## [Exercise aim]
Locate the word "padding" in the entries below, then gather every line that holds it.

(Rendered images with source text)
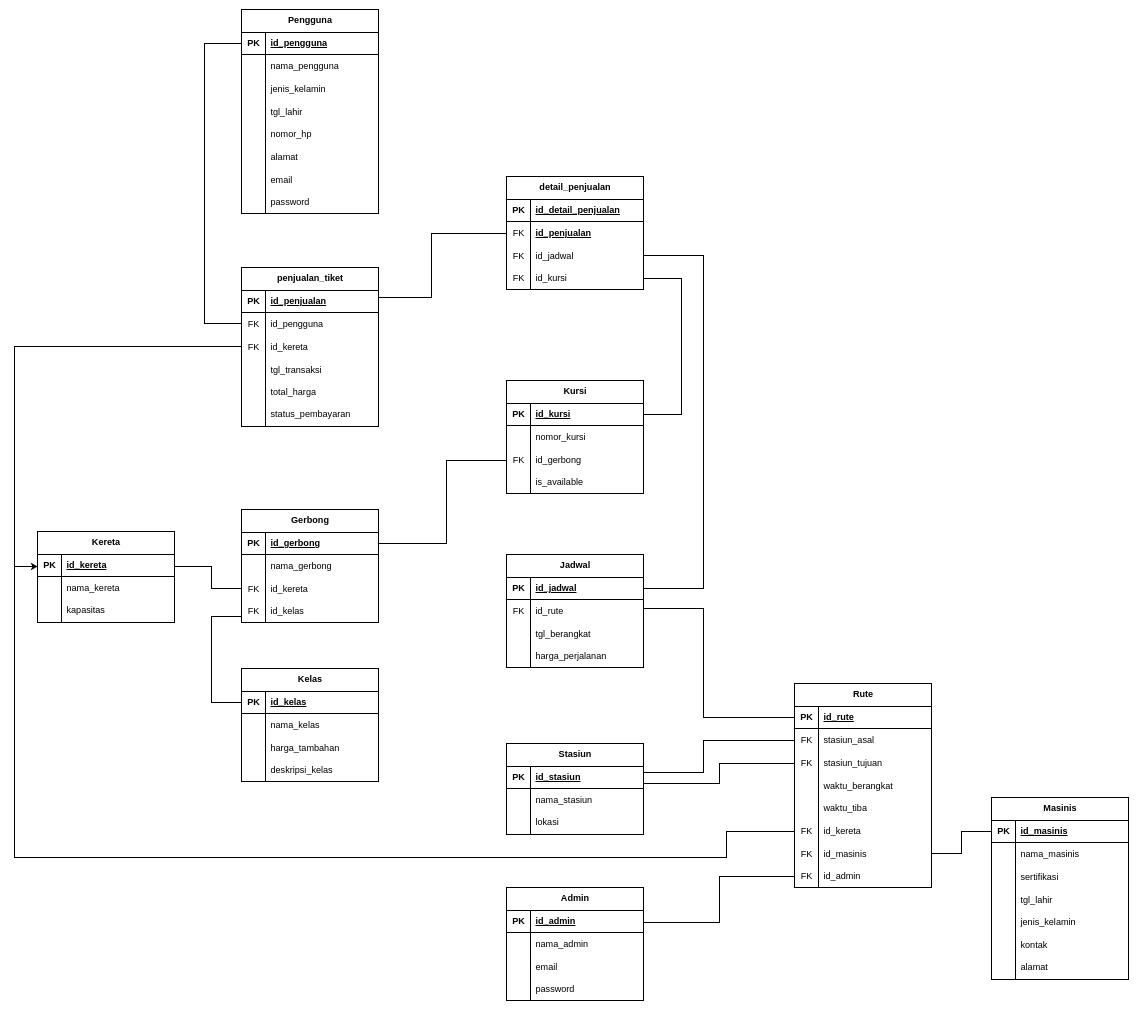
<!DOCTYPE html>
<html lang="id">
<head>
<meta charset="utf-8">
<title>Diagram relasi tiket kereta</title>
<style>
:root { --paper: #fff; --ink: #000; --row: 22.7px; --key: 24px; }
* { box-sizing: border-box; margin: 0; padding: 0; }
html, body { width: 1137px; height: 1011px; overflow: hidden; background: var(--paper); }
.diagram { position: relative; width: 1137px; height: 1011px; color: var(--ink); font: 9.1px/1 "Liberation Sans", Arial, sans-serif; }
.entity { position: absolute; width: 138px; border: 1px solid var(--ink); background: var(--paper); }
.entity h2 { display: flex; align-items: center; justify-content: center; height: var(--row); border-bottom: 1px solid var(--ink); font-size: inherit; font-weight: 700; }
.entity ul { list-style: none; }
.entity li { display: grid; grid-template-columns: var(--key) 1fr; align-items: center; height: var(--row); }
.entity li:last-child { height: 21.7px; }
.entity .primary { border-bottom: 1px solid var(--ink); font-weight: 700; }
.key { display: flex; align-items: center; justify-content: center; align-self: stretch; border-right: 1px solid var(--ink); }
.field { padding-left: 4.5px; white-space: nowrap; }
.primary .field, .linked .field { font-weight: 700; text-decoration: underline; }
.pengguna { left: 241px; top: 9px; }
.penjualan { left: 241px; top: 267px; }
.gerbong { left: 241px; top: 509px; }
.kelas { left: 241px; top: 668px; }
.kereta { left: 37px; top: 531px; }
.detail { left: 506px; top: 176px; }
.kursi { left: 506px; top: 380px; }
.jadwal { left: 506px; top: 554px; }
.stasiun { left: 506px; top: 743px; }
.admin { left: 506px; top: 887px; }
.rute { left: 794px; top: 683px; }
.masinis { left: 991px; top: 797px; }
.relations { position: absolute; inset: 0; }
.relations path { fill: none; stroke: var(--ink); shape-rendering: crispEdges; }
.relations .arrow { fill: var(--ink); stroke: none; shape-rendering: auto; }
</style>
</head>
<body>
<main class="diagram">
<section class="entity pengguna">
<h2>Pengguna</h2>
<ul>
<li class="primary"><span class="key">PK</span><span class="field">id_pengguna</span></li>
<li><span class="key"></span><span class="field">nama_pengguna</span></li>
<li><span class="key"></span><span class="field">jenis_kelamin</span></li>
<li><span class="key"></span><span class="field">tgl_lahir</span></li>
<li><span class="key"></span><span class="field">nomor_hp</span></li>
<li><span class="key"></span><span class="field">alamat</span></li>
<li><span class="key"></span><span class="field">email</span></li>
<li><span class="key"></span><span class="field">password</span></li>
</ul>
</section>
<section class="entity penjualan">
<h2>penjualan_tiket</h2>
<ul>
<li class="primary"><span class="key">PK</span><span class="field">id_penjualan</span></li>
<li><span class="key">FK</span><span class="field">id_pengguna</span></li>
<li><span class="key">FK</span><span class="field">id_kereta</span></li>
<li><span class="key"></span><span class="field">tgl_transaksi</span></li>
<li><span class="key"></span><span class="field">total_harga</span></li>
<li><span class="key"></span><span class="field">status_pembayaran</span></li>
</ul>
</section>
<section class="entity gerbong">
<h2>Gerbong</h2>
<ul>
<li class="primary"><span class="key">PK</span><span class="field">id_gerbong</span></li>
<li><span class="key"></span><span class="field">nama_gerbong</span></li>
<li><span class="key">FK</span><span class="field">id_kereta</span></li>
<li><span class="key">FK</span><span class="field">id_kelas</span></li>
</ul>
</section>
<section class="entity kelas">
<h2>Kelas</h2>
<ul>
<li class="primary"><span class="key">PK</span><span class="field">id_kelas</span></li>
<li><span class="key"></span><span class="field">nama_kelas</span></li>
<li><span class="key"></span><span class="field">harga_tambahan</span></li>
<li><span class="key"></span><span class="field">deskripsi_kelas</span></li>
</ul>
</section>
<section class="entity kereta">
<h2>Kereta</h2>
<ul>
<li class="primary"><span class="key">PK</span><span class="field">id_kereta</span></li>
<li><span class="key"></span><span class="field">nama_kereta</span></li>
<li><span class="key"></span><span class="field">kapasitas</span></li>
</ul>
</section>
<section class="entity detail">
<h2>detail_penjualan</h2>
<ul>
<li class="primary"><span class="key">PK</span><span class="field">id_detail_penjualan</span></li>
<li class="linked"><span class="key">FK</span><span class="field">id_penjualan</span></li>
<li><span class="key">FK</span><span class="field">id_jadwal</span></li>
<li><span class="key">FK</span><span class="field">id_kursi</span></li>
</ul>
</section>
<section class="entity kursi">
<h2>Kursi</h2>
<ul>
<li class="primary"><span class="key">PK</span><span class="field">id_kursi</span></li>
<li><span class="key"></span><span class="field">nomor_kursi</span></li>
<li><span class="key">FK</span><span class="field">id_gerbong</span></li>
<li><span class="key"></span><span class="field">is_available</span></li>
</ul>
</section>
<section class="entity jadwal">
<h2>Jadwal</h2>
<ul>
<li class="primary"><span class="key">PK</span><span class="field">id_jadwal</span></li>
<li><span class="key">FK</span><span class="field">id_rute</span></li>
<li><span class="key"></span><span class="field">tgl_berangkat</span></li>
<li><span class="key"></span><span class="field">harga_perjalanan</span></li>
</ul>
</section>
<section class="entity stasiun">
<h2>Stasiun</h2>
<ul>
<li class="primary"><span class="key">PK</span><span class="field">id_stasiun</span></li>
<li><span class="key"></span><span class="field">nama_stasiun</span></li>
<li><span class="key"></span><span class="field">lokasi</span></li>
</ul>
</section>
<section class="entity admin">
<h2>Admin</h2>
<ul>
<li class="primary"><span class="key">PK</span><span class="field">id_admin</span></li>
<li><span class="key"></span><span class="field">nama_admin</span></li>
<li><span class="key"></span><span class="field">email</span></li>
<li><span class="key"></span><span class="field">password</span></li>
</ul>
</section>
<section class="entity rute">
<h2>Rute</h2>
<ul>
<li class="primary"><span class="key">PK</span><span class="field">id_rute</span></li>
<li><span class="key">FK</span><span class="field">stasiun_asal</span></li>
<li><span class="key">FK</span><span class="field">stasiun_tujuan</span></li>
<li><span class="key"></span><span class="field">waktu_berangkat</span></li>
<li><span class="key"></span><span class="field">waktu_tiba</span></li>
<li><span class="key">FK</span><span class="field">id_kereta</span></li>
<li><span class="key">FK</span><span class="field">id_masinis</span></li>
<li><span class="key">FK</span><span class="field">id_admin</span></li>
</ul>
</section>
<section class="entity masinis">
<h2>Masinis</h2>
<ul>
<li class="primary"><span class="key">PK</span><span class="field">id_masinis</span></li>
<li><span class="key"></span><span class="field">nama_masinis</span></li>
<li><span class="key"></span><span class="field">sertifikasi</span></li>
<li><span class="key"></span><span class="field">tgl_lahir</span></li>
<li><span class="key"></span><span class="field">jenis_kelamin</span></li>
<li><span class="key"></span><span class="field">kontak</span></li>
<li><span class="key"></span><span class="field">alamat</span></li>
</ul>
</section>
<svg class="relations" width="1137" height="1011" viewBox="0 0 1137 1011" aria-hidden="true">
<g transform="translate(.5 .5)">
<path d="M241 43H204V323H241"/>
<path d="M378 300V297H431V233H506"/>
<path d="M241 346H14V566H33"/>
<path d="M14 566V857H726V831H794"/>
<path class="arrow" d="M37 566L30 562L32 566L30 570Z"/>
<path d="M174 566H211V588H241"/>
<path d="M241 616H211V702H241"/>
<path d="M378 543H446V460H506"/>
<path d="M643 255H703V588H643"/>
<path d="M643 278H681V414H643"/>
<path d="M643 608H703V717H794"/>
<path d="M643 772H703V740H794"/>
<path d="M643 783H719V763H794"/>
<path d="M643 922H719V876H794"/>
<path d="M931 853H961V831H991"/>
</g>
</svg>
</main>
</body>
</html>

## [Finished task]
* { box-sizing: border-box; margin: 0; padding: 0; }
.field { padding-left: 4.5px; white-space: nowrap; }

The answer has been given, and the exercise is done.